- repeated comparison between what Sevco is doing and developments at Celtic Park.
The pantomime which was the build-up to last season’s Celtic v Sevco League Cup semi-final brought out the very worst in them all.
This culminated in the shark-jumping spectacle of media commentators sneering and accusing Celtic fans of being unable to move on after publishing an advert explaining why they would never accept the handed-down narrative that liquidation only happens to holding or operating companies.
In themselves, Mr Spiers comments today were no biggie.
They were a passing reference, but nonetheless a revealing one.
Events in Sevcona continue to be seen through the prism of the ‘Old Firm’ (despite it being a concept that is both dead and repugnant to Celtic and many of its fans).
Perhaps the media could start using a bit of imagination, covering our game on its own terms and not as if the ‘Old Firm’ still existed?
The liquidation of Rangers could have been as liberating a moment for the Scottish sports media, as it was for Scottish football.
The financial arms race spearheaded by Rangers was over, and clubs got on with their business.
Yes, Celtic have been racking up the titles (woohoo!), but there have been great stories elsewhere with a resurgent Aberdeen winning silverware and St Mirren, St Johnstone and Inverness also winning cups.

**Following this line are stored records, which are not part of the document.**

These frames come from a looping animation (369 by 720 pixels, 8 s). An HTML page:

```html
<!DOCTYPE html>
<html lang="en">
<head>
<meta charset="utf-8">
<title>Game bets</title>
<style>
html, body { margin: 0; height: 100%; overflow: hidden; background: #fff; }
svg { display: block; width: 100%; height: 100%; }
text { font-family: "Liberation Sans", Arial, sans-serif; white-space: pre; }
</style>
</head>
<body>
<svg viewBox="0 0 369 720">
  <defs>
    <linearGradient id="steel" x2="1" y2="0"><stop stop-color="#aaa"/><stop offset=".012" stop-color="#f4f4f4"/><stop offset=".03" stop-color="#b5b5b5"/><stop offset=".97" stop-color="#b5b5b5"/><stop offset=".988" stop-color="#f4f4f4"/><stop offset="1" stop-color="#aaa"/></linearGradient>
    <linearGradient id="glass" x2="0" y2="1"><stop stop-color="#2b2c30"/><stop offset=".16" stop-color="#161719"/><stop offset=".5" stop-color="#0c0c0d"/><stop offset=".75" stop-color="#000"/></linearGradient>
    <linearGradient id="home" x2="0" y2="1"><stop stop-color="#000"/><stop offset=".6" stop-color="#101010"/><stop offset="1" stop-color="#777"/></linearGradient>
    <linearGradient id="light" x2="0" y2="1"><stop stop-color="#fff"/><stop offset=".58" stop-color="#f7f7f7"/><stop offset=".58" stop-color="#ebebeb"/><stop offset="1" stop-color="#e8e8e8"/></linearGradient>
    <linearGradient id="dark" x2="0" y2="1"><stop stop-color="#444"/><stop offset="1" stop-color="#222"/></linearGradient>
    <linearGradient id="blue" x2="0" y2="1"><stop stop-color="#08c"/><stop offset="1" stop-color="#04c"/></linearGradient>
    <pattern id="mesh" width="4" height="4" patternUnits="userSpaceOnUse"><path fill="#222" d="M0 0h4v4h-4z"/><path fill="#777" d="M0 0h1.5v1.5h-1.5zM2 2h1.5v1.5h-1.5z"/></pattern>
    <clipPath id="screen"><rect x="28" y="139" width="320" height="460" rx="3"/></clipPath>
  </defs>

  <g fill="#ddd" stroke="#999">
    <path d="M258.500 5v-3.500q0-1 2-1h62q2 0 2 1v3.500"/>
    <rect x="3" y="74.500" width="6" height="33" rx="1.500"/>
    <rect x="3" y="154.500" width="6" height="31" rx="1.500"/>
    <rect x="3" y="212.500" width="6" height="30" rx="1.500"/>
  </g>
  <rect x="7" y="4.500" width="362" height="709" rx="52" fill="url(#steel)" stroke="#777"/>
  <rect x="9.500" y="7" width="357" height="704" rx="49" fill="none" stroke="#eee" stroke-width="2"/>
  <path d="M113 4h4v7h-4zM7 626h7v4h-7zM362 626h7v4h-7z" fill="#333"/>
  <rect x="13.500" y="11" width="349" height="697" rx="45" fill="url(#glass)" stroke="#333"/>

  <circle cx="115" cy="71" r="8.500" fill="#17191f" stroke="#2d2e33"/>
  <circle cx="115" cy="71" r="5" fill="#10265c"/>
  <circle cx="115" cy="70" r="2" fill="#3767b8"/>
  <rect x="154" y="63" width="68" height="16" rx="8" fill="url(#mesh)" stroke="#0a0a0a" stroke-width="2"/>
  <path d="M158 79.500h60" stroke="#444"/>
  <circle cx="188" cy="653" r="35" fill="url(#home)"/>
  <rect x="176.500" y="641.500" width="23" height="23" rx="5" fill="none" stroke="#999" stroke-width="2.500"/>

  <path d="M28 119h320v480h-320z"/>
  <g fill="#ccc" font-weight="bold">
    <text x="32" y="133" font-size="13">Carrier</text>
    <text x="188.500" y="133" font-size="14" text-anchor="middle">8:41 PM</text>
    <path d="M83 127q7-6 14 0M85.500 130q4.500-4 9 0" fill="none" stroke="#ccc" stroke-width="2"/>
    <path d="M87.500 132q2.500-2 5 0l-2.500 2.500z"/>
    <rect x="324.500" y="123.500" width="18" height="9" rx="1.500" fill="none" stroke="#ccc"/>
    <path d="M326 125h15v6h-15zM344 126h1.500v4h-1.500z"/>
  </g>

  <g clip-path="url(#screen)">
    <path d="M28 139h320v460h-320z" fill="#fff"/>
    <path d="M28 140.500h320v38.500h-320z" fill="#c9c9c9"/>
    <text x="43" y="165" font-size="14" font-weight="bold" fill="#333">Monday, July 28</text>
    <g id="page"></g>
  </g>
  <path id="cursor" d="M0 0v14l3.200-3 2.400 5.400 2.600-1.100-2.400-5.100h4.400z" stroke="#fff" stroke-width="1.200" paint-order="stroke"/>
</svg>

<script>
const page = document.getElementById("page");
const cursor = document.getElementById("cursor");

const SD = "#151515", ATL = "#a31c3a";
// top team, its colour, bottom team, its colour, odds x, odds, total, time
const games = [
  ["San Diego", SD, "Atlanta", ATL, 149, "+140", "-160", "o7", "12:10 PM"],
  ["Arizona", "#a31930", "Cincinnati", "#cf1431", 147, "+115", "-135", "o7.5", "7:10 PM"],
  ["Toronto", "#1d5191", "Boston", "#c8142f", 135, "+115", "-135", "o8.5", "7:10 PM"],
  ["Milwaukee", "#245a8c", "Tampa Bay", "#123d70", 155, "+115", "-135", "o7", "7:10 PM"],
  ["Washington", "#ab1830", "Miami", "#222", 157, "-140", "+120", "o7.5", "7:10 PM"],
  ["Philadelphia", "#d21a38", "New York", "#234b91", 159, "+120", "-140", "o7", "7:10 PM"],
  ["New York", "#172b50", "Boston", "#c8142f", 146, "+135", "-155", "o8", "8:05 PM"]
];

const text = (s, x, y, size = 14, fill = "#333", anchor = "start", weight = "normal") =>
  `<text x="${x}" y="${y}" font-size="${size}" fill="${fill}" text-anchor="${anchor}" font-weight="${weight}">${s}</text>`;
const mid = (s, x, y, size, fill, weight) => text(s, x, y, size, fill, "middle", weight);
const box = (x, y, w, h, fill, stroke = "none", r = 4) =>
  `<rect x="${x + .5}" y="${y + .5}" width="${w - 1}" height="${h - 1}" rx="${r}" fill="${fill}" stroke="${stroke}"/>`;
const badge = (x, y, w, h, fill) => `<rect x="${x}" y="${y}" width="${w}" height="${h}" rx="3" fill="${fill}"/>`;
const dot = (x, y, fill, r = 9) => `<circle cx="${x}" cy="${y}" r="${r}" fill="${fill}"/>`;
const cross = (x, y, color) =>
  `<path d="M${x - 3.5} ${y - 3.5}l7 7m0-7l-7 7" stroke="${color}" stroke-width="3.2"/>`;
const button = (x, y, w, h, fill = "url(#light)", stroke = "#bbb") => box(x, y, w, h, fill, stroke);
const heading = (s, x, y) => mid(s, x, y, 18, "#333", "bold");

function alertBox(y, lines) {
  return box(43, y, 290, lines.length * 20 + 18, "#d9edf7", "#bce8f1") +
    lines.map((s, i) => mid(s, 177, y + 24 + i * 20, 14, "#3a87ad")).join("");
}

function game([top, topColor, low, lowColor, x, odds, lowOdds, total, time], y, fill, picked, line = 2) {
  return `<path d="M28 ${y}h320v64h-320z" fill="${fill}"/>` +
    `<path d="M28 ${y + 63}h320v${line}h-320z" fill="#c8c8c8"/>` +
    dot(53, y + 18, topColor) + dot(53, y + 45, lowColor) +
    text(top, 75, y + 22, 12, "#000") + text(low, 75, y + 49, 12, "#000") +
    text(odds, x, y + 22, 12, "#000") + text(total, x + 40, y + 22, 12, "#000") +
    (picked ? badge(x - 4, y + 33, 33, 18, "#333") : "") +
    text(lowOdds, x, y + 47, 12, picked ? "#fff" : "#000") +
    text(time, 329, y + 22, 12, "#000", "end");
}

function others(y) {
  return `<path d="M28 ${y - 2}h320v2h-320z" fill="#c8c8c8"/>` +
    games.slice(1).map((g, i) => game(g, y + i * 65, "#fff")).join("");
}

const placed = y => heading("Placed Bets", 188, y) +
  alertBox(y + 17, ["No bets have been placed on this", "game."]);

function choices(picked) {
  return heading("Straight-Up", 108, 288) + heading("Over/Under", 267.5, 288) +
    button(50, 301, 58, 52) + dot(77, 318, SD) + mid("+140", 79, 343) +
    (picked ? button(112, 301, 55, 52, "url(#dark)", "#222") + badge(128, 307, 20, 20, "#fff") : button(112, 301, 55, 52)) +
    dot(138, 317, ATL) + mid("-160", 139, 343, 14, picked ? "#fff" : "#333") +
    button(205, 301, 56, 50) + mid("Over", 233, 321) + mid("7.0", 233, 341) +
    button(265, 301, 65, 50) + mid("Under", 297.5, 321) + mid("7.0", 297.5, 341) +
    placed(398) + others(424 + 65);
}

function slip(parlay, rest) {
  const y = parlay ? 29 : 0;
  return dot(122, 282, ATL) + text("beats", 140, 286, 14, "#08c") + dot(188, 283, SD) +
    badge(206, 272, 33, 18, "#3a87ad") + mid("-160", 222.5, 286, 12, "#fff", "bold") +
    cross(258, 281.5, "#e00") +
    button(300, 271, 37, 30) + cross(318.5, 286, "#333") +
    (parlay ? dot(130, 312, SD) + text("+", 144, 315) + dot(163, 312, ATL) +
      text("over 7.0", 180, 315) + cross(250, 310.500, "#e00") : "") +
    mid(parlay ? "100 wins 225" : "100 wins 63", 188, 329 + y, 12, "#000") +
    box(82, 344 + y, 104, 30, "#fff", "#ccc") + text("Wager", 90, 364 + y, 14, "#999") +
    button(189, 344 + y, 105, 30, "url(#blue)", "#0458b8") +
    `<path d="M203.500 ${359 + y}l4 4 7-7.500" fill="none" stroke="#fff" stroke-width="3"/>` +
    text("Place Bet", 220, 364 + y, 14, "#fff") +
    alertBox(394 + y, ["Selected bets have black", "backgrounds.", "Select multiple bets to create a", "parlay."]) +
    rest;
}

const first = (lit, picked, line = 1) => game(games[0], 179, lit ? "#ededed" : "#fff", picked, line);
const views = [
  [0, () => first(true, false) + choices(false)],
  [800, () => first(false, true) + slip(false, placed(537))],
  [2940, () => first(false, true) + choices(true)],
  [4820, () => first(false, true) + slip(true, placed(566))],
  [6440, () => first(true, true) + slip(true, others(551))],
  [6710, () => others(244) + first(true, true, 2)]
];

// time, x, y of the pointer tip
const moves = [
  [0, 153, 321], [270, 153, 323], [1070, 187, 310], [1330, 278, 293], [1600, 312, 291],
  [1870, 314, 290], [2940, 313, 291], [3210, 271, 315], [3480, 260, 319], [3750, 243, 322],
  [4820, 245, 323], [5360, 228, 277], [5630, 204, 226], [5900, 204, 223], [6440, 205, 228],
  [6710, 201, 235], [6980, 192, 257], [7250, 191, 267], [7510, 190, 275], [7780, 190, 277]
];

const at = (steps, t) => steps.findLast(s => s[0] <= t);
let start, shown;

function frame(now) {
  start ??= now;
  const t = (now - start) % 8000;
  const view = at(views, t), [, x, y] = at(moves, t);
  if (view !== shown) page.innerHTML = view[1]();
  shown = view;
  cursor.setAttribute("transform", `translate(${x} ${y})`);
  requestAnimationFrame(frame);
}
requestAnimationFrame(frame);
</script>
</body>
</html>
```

Raith winning the Challenge Cup was also a great story (not just because of who they beat, either…), and Hearts have effected a hugely impressive turn-around having stared liquidation in the face.
I could go on…
And of course there are off-pitch stories to be investigated around the way Rangers’ demise and rule-breaking was handled by our authorities, as well as wider issues such as the overall standard of leadership provided by the SFA and SPFL.
Oh yes. And the abysmal refereeing we see week after week…
The Clumpany wouldn’t be so arrogant as to assume that any MSM journalists are reading this.
But just in case they are, and are thinking
“you, Comrade Clumpany are the worst of the lot, with your fixation on Sevco. Who are you to call out anyone else? Get over it Sir! Move on! Focus on some other issues!”
Well, firstly, thank you for calling me ‘Sir’…
Secondly, The Clumpany is just some random ethereal entity on the Internet, so why do you care what I think?
And finally, I will do you a deal.
- tell the truth about what happened in 2012 rather than propagate the use of a ridiculous web of fictional concepts and twisted language;
- actually do some digging into the many questionable things that have happened in the running of our game over the past few years (you know what they are);
- systematically take the SFA and SPFL to task over their hapless leadership; and
- stop behaving like an overly-eager intern at a Sevco PR agency
….and I will clear off.
I dare say quite a few others will also ‘get off your backs’ and hold you in higher regard.
We will concentrate on the football, (but check in on you from time to time…) knowing that a vibrant and fearless media is
- holding those in power to account;
- breaking stories of public interest no matter what the inconvenience; and
- helping to ensure that our game is played on a level playing field.
Hell, I might even start buying the newspapers.
Are you up for it?
But while you think about it, I will most certainly